- [YOUR OBJECTIVE]: Where does the string "RIDES" appear? Copy every line of the entries below that holds it.

Data entries
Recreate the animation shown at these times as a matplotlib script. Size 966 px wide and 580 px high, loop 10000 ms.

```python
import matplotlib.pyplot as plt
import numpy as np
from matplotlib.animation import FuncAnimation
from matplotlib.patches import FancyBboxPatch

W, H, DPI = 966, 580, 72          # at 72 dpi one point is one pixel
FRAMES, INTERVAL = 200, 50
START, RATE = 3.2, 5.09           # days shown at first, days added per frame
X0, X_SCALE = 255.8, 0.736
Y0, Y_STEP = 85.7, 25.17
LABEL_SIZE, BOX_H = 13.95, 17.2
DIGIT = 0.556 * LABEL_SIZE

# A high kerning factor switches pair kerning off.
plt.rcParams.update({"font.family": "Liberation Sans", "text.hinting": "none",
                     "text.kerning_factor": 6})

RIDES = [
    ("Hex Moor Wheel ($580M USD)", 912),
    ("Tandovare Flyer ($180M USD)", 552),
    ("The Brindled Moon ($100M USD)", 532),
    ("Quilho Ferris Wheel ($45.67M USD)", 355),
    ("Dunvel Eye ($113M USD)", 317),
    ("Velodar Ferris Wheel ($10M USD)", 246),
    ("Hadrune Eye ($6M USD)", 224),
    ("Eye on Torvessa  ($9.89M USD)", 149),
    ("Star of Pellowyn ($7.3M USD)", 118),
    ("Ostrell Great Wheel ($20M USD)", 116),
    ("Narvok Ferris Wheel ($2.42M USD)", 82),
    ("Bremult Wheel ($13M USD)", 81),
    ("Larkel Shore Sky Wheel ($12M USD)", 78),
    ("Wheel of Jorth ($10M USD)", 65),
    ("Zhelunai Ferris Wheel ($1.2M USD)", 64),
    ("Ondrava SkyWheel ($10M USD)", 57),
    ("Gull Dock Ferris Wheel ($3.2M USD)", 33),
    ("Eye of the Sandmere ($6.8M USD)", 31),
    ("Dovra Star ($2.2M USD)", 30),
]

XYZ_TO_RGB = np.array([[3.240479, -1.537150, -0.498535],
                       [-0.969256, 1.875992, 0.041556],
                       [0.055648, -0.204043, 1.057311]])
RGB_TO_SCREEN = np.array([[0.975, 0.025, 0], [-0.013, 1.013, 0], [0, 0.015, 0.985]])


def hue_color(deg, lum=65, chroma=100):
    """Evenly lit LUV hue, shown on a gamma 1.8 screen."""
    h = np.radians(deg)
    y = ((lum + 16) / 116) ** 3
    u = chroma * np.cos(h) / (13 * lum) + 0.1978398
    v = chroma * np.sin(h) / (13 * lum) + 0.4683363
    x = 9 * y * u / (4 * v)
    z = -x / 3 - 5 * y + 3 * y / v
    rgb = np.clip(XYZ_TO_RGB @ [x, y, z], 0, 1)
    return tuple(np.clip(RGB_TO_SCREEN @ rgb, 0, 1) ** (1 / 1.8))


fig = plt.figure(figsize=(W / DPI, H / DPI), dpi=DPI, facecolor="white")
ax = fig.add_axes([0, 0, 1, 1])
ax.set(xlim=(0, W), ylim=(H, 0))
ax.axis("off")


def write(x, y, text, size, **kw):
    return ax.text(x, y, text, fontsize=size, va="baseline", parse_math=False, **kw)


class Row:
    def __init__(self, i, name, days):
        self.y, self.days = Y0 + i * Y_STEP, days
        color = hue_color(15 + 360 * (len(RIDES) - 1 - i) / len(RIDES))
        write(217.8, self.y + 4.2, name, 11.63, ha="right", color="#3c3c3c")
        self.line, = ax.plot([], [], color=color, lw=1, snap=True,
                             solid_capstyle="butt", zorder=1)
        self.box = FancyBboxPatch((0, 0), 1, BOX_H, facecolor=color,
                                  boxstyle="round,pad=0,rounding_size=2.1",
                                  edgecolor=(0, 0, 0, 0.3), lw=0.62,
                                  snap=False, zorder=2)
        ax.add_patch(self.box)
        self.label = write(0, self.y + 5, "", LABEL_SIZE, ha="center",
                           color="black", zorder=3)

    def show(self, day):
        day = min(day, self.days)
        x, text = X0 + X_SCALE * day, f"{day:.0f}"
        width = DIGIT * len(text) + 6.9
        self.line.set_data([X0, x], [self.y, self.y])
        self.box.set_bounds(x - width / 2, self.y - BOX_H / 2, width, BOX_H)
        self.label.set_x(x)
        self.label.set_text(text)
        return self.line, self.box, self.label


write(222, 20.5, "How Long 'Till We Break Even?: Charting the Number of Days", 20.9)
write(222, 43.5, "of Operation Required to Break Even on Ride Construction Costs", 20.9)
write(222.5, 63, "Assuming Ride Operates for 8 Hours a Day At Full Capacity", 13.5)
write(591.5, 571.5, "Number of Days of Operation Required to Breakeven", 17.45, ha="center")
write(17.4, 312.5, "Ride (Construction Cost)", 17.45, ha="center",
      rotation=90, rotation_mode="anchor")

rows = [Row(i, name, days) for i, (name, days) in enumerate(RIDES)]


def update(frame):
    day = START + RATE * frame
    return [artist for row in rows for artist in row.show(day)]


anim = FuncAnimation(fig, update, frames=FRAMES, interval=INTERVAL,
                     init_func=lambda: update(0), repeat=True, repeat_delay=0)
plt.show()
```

- [SOLUTION]:
RIDES = [
        color = hue_color(15 + 360 * (len(RIDES) - 1 - i) / len(RIDES))
rows = [Row(i, name, days) for i, (name, days) in enumerate(RIDES)]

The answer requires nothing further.